Dante is becoming confirmed in half-pass at both the canter and trot. It is more difficult for him to half-pass from left to right, especially at the trot. Each day we practice a little bit and try to get him to step under his body a bit more with his left hind, something that has always been a bit tougher for him. His half-pass from right to left is quite good and doesn't need much repetition at this point. His lead changes came extremely easily, and we work a little bit each day on him not anticipating the change, and keeping straight through them. We also have been practicing our turn on the haunches at the walk, trying to keep him moving his inside hind instead of merely pivoting on it. It improves every day. 

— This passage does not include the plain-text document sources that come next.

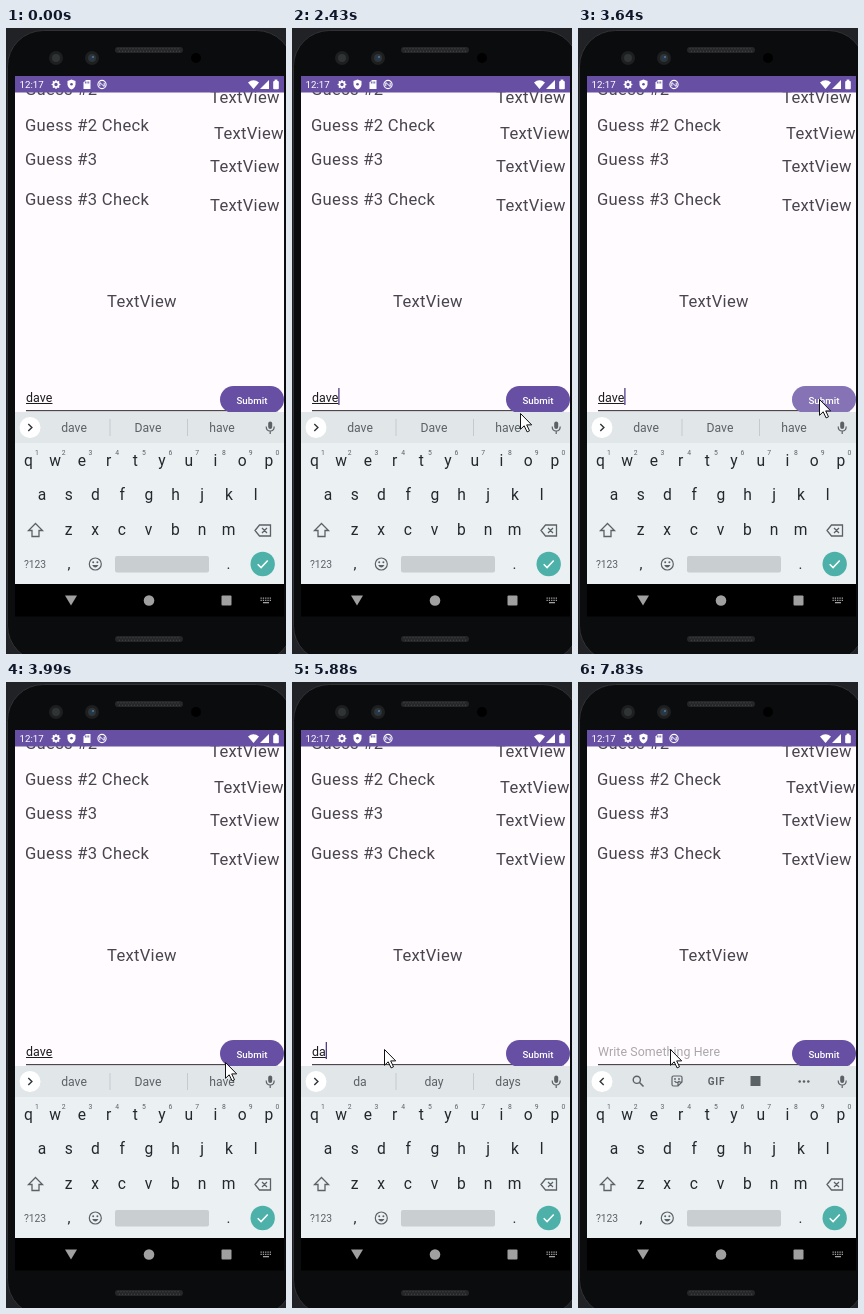
Animation of 280x626 px, one loop 8000 ms. Source, as an HTML page with a canvas:

```html
<!DOCTYPE html>
<html lang="en">
<head>
<meta charset="utf-8">
<title>Guessing app</title>
<style>
  html, body { margin: 0; width: 280px; height: 626px; overflow: hidden; background: #202226; }
  canvas { display: block; width: 280px; height: 626px; }
</style>
</head>
<body>
<canvas id="stage"></canvas>
<script>
const W = 280, H = 626, LOOP = 8000;
const canvas = document.getElementById('stage');
const ctx = canvas.getContext('2d');
const ratio = window.devicePixelRatio || 1;
canvas.width = W * ratio;
canvas.height = H * ratio;

const PURPLE = '#6750a4', INK = '#49454f', KEY = '#22292d', ICON = '#5b6266';

// Each burst: start, time per step, then pointer positions held step by step.
const bursts = [
  [330, 70, [[259, 608], [259, 556], [258, 505], [257, 468], [257, 447], [257, 438]]],
  [950, 70, [[245, 431], [238, 427], [232, 423], [228, 420], [226, 419]]],
  [2430, 80, [[228, 385], [231, 379], [235, 375], [238, 373], [240, 372], [241, 371]]],
  [3920, 70, [[236, 374], [219, 380], [196, 382], [171, 380], [148, 376], [125, 370],
              [106, 365], [96, 363], [91, 363], [91, 364], [92, 367]]]
];
const caretToggles = [130, 630, 1160, 1690, 2160, 2640, 3160, 3710, 4200, 4750, 5280, 6820, 7370, 7830];
const typed = [[0, 'dave'], [5610, 'dav'], [5810, 'da'], [6080, 'd'], [6350, '']];
const hints = [
  [0, ['dave', 'Dave', 'have']], [5680, ['dav', 'Dave', 'day']], [5880, ['da', 'day', 'days']],
  [6150, ['d', 'do', 'did']], [6420, []], [6490, null]
];

const latest = (list, t) => list.filter(([at]) => at <= t).pop()[1];
const clamp = v => Math.max(0, Math.min(1, v));

function rect(x, y, w, h, color, r = 0) {
  ctx.fillStyle = color;
  ctx.beginPath();
  ctx.roundRect(x, y, w, h, r);
  ctx.fill();
}

function disc(x, y, r, color) {
  ctx.fillStyle = color;
  ctx.beginPath();
  ctx.arc(x, y, r, 0, Math.PI * 2);
  ctx.fill();
}

function ring(x, y, r, color, width = 1.2) {
  ctx.strokeStyle = color;
  ctx.lineWidth = width;
  ctx.beginPath();
  ctx.arc(x, y, r, 0, Math.PI * 2);
  ctx.stroke();
}

function shape(x, y, d, { fill, stroke, width = 1.2 }) {
  const path = new Path2D(d);
  ctx.save();
  ctx.translate(x, y);
  if (fill) { ctx.fillStyle = fill; ctx.fill(path); }
  if (stroke) { ctx.strokeStyle = stroke; ctx.lineWidth = width; ctx.stroke(path); }
  ctx.restore();
}

function text(str, x, y, size, color, { align = 'left', weight = 400, spacing = 0 } = {}) {
  ctx.font = `${weight} ${size}px Roboto, sans-serif`;
  ctx.letterSpacing = spacing + 'px';
  ctx.textAlign = align;
  ctx.fillStyle = color;
  ctx.fillText(str, x, y);
  return ctx.measureText(str).width;
}

function speaker(y) {
  rect(109, y - 3, 68, 6, '#252627', 3);
  for (let row = 0; row < 2; row++)
    for (let x = 112 + row * 1.5; x < 175; x += 3) disc(x, y - 1.2 + row * 2.4, .7, '#414344');
}

function drawPhone() {
  rect(0, 0, W, H, '#202226');
  rect(1.5, 2.5, 285, 631, '#0b0c0d', 36);
  ctx.strokeStyle = '#303236';
  ctx.lineWidth = 1;
  ctx.stroke();
  speaker(22);
  speaker(611);
  for (const x of [50, 86]) {
    disc(x, 30, 7, '#1d1f20');
    disc(x, 30, 4, '#303435');
  }
  disc(86, 30, 2.5, '#26394d');
  disc(87, 29, 1, '#5b7691');
  disc(190, 30, 5, '#000');
}

function drawStatusBar() {
  rect(9, 48, 269, 16.5, PURPLE);
  const white = '#fff';
  text('12:17', 13.5, 60.3, 9.7, white);
  ring(50, 56.5, 2.6, white, 1.8);
  for (let i = 0; i < 8; i++) {
    const a = i * Math.PI / 4;
    disc(50 + Math.cos(a) * 3.7, 56.5 + Math.sin(a) * 3.7, .8, white);
  }
  shape(65.5, 56.5, 'M0-5L4-3.4V0Q3.6 3.6 0 5Q-3.6 3.6-4 0V-3.4Z', { fill: white });
  disc(65.5, 56.3, 1.3, PURPLE);
  shape(81, 56.5, 'M-1-4.5H3.5V4.5H-3.5V-2Z', { fill: white });
  for (const x of [79.3, 81, 82.7]) rect(x - .4, 53.4, .9, 2, PURPLE);
  ring(96, 56.5, 4.1, white, 1.1);
  shape(96, 56.5, 'M-2.2 1.8V-2L2.2 2V-1.8', { stroke: white, width: 1 });
  shape(247.5, 56.5, 'M0 4.5L-5.5-2Q0-6.5 5.5-2Z', { fill: white });
  shape(259, 56.5, 'M4-4.5V4.5H-5Z', { fill: white });
  rect(267.2, 53, 5.6, 8.3, white, 1);
  rect(268.6, 51.6, 2.8, 2, white);
}

function drawContent() {
  rect(9, 48, 269, 336, '#fffbfe');
  const labels = [
    ['Guess #2', 19, 67], ['TextView', 204, 75], ['Guess #2 Check', 19, 103], ['TextView', 208, 111],
    ['Guess #3', 19, 137.3], ['TextView', 204, 144], ['Guess #3 Check', 19, 177], ['TextView', 204, 183],
    ['TextView', 101, 279]
  ];
  ctx.save();
  ctx.beginPath();
  ctx.rect(9, 64, 269, 320);
  ctx.clip();
  for (const [label, x, y] of labels) text(label, x, y, 16.6, INK, { spacing: .3 });
  ctx.restore();
}

function drawField(t) {
  const word = latest(typed, t);
  const caretOn = caretToggles.filter(at => at <= t).length % 2 === 1;
  let width = 0;
  rect(20, 382, 252, 1.3, '#4a474e');
  if (word) {
    width = text(word, 20, 373.5, 12.4, '#1c1b1f', { spacing: .08 });
    rect(20, 375, width, 1, '#1c1b1f');
  } else {
    text('Write Something Here', 20, 373.5, 12.4, '#aaa7aa', { spacing: .08 });
  }
  if (caretOn) rect(20 + width - (word ? .2 : 0), 360, 1.3, 17, '#4f3d8a');
}

function drawButton(t) {
  ctx.save();
  ctx.beginPath();
  ctx.rect(9, 340, 269, 44);
  ctx.clip();
  rect(214, 358, 64, 27, PURPLE, 13.5);
  if (t >= 3270 && t < 3710) {
    ctx.clip();
    const grow = clamp((t - 3230) / 250);
    ctx.globalAlpha = .2 * clamp((t - 3230) / 90);
    disc(241 + 5 * grow, 371.5, 8 + 32 * grow, '#fff');
    ctx.globalAlpha = 1;
  }
  text('Submit', 246, 375.5, 9.7, '#fff', { align: 'center', weight: 500, spacing: .05 });
  ctx.restore();
}

function drawTools() {
  ring(58.8, 397.8, 3.6, ICON, 1.4);
  shape(61.5, 400.5, 'M0 0L4 4', { stroke: ICON, width: 1.6 });
  shape(99, 399, 'M-5-3.5Q-5-5-3.5-5H3.5Q5-5 5-3.5V1L1 5H-3.5Q-5 5-5 3.5ZM5 1H1V5M-2.5 0Q0 3 2.5 0', { stroke: ICON });
  disc(97, 397, .9, ICON);
  disc(101, 397, .9, ICON);
  text('GIF', 138.5, 402.7, 10, ICON, { align: 'center', weight: 700, spacing: .8 });
  rect(172.5, 394, 10, 10, ICON);
  for (const x of [221.7, 226, 230.3]) disc(x, 399.5, 1.3, ICON);
}

function drawStrip(t) {
  rect(9, 384, 269, 31, '#e1e6e9');
  const words = latest(hints, t);
  disc(24, 399.5, 10.5, '#fff');
  const side = words ? 1 : -1;
  shape(24, 399.5, `M${-1.7 * side}-3.6L${1.9 * side} 0L${-1.7 * side} 3.6`, { stroke: '#30363a', width: 1.4 });
  if (words) {
    words.forEach((word, i) => text(word, 68 + i * 74, 404, 12.2, ICON, { align: 'center' }));
    for (const x of [103.5, 181]) rect(x, 391, 1, 17, '#c4cace');
  } else {
    drawTools();
  }
  rect(262.2, 393.5, 4, 7.5, ICON, 2);
  shape(264.2, 399, 'M-4-.5Q-4 4 0 4Q4 4 4-.5M0 4V7', { stroke: ICON });
}

function drawKeys() {
  rect(9, 415, 269, 141, '#ebf0f3');
  const rows = [['qwertyuiop', 22.5, 437.5], ['asdfghjkl', 36, 472], ['zxcvbnm', 62.5, 507]];
  rows.forEach(([letters, left, y], row) => [...letters].forEach((letter, i) => {
    const x = left + i * 26.7;
    text(letter, x, y, 15.6, KEY, { align: 'center' });
    if (row === 0) text(String((i + 1) % 10), x + 8.5, 426.5, 6.8, ICON, { align: 'center' });
  }));
  shape(29.5, 502.5, 'M0-7L7 0H3.5V6H-3.5V0H-7Z', { stroke: ICON, width: 1.3 });
  shape(257, 502.5, 'M-8 0L-3.5-5.5H7.5V5.5H-3.5ZM-1-2.5L4 2.5M4-2.5L-1 2.5', { stroke: ICON, width: 1.3 });
  text('?123', 29, 540, 10.3, ICON, { align: 'center' });
  text(',', 63, 540.5, 15, KEY, { align: 'center' });
  ring(89.3, 536, 6, ICON);
  disc(87.2, 534.3, 1, ICON);
  disc(91.4, 534.3, 1, ICON);
  shape(89.3, 537, 'M-3.2 0Q0 5 3.2 0Z', { fill: ICON });
  rect(109, 528, 94, 16.5, '#c9ced1', 2);
  text('.', 222.5, 540.5, 15, KEY, { align: 'center' });
  disc(256.7, 536, 12.2, '#4db1a9');
  shape(256.7, 536, 'M-5 .2L-1.6 3.6L5-3.4', { stroke: '#fff', width: 1.5 });
}

function drawNavigation() {
  const grey = '#a0a0a0';
  rect(9, 556, 269, 32.5, '#000');
  shape(65, 572, 'M-6-4.5H6L0 5.5Z', { fill: grey });
  disc(143, 572.5, 5.3, grey);
  rect(215.5, 567.5, 10, 10, grey, 1);
  for (let row = 0; row < 2; row++)
    for (let i = 0; i < 5; i++) rect(254.5 + i * 2.3, 569.5 + row * 2.2, 1.3, 1.3, grey);
  rect(257, 574, 6, 1.3, grey);
}

function drawPointer(t) {
  const burst = bursts.filter(([start]) => start <= t).pop();
  if (!burst) return;
  const [start, step, points] = burst;
  const [x, y] = points[Math.min(points.length - 1, Math.floor((t - start) / step))];
  shape(x + .5, y + .5, 'M0 0V15.8L3.7 12.3L6.6 18.4L9 17.3L6.2 11.4H11.2Z',
    { fill: '#fff', stroke: '#111', width: 1 });
}

function draw(t) {
  ctx.setTransform(ratio, 0, 0, ratio, 0, 0);
  drawPhone();
  drawContent();
  drawStatusBar();
  drawField(t);
  drawButton(t);
  drawStrip(t);
  drawKeys();
  drawNavigation();
  drawPointer(t);
}

const begin = performance.now();
function tick() {
  draw((performance.now() - begin) % LOOP);
  requestAnimationFrame(tick);
}
tick();
</script>
</body>
</html>
```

We also have been revamping the way Dante goes between fences. I used to let him canter around however he wanted so long as I felt we had a good pace. However, I learned at Greenwood that when I do that and he gets excited, he ignores me and does his best impression of a motorbike around the turns, leaving us with awkward spots and a bad canter. Since then, we have been really working on staying round and soft in the mouth between the fences, and his canter has improved immensely. In the past week, his understanding of what I want has improved drastically and he has become incredibly responsive to my aids.

Similarly, Dante has always liked to do his best Zoolander impression and refuse to turn right in any manner that is conducive to jumping. When asked to turn right, he basically turned into a board, flung his head a bit, and cut the turn as sharp and fast as he could. Doesn't really work well for bending lines or roll backs. The week of Thanksgiving we introduced ten meter circles after every jump where there was a right-handed turn or bending line. Within two jump sessions, Dante had figured out what I wanted and has been getting better and better at staying soft and bending through right turns. 

Of course, with all the changes in his canter, I started missing a bit to the fences. I don't have a natural eye for a spot, but I do have a decent learned eye. Unfortunately, whenever the canter changes, I tend to have to 'relearn' my eye. Also, because Dante is more responsive to my aids, particularly my half halts, I am having to learn to be softer with my hands. So we have been jumping more frequently than normal, but with lower heights and less fences overall, to help develop my new eye. 

I am so excited about these changes in Dante and myself. I can't wait to show them off at a show after we bring it all together. First up though, XC schooling at Greenwood the weekend of January 7th, Jean Moyer dressage clinic the weekend of the 14th, and then leaving for Rocking Horse the weekend of the 21st!

(The Spanish Moss of Rocking Horse, where we'll be at the end of January!)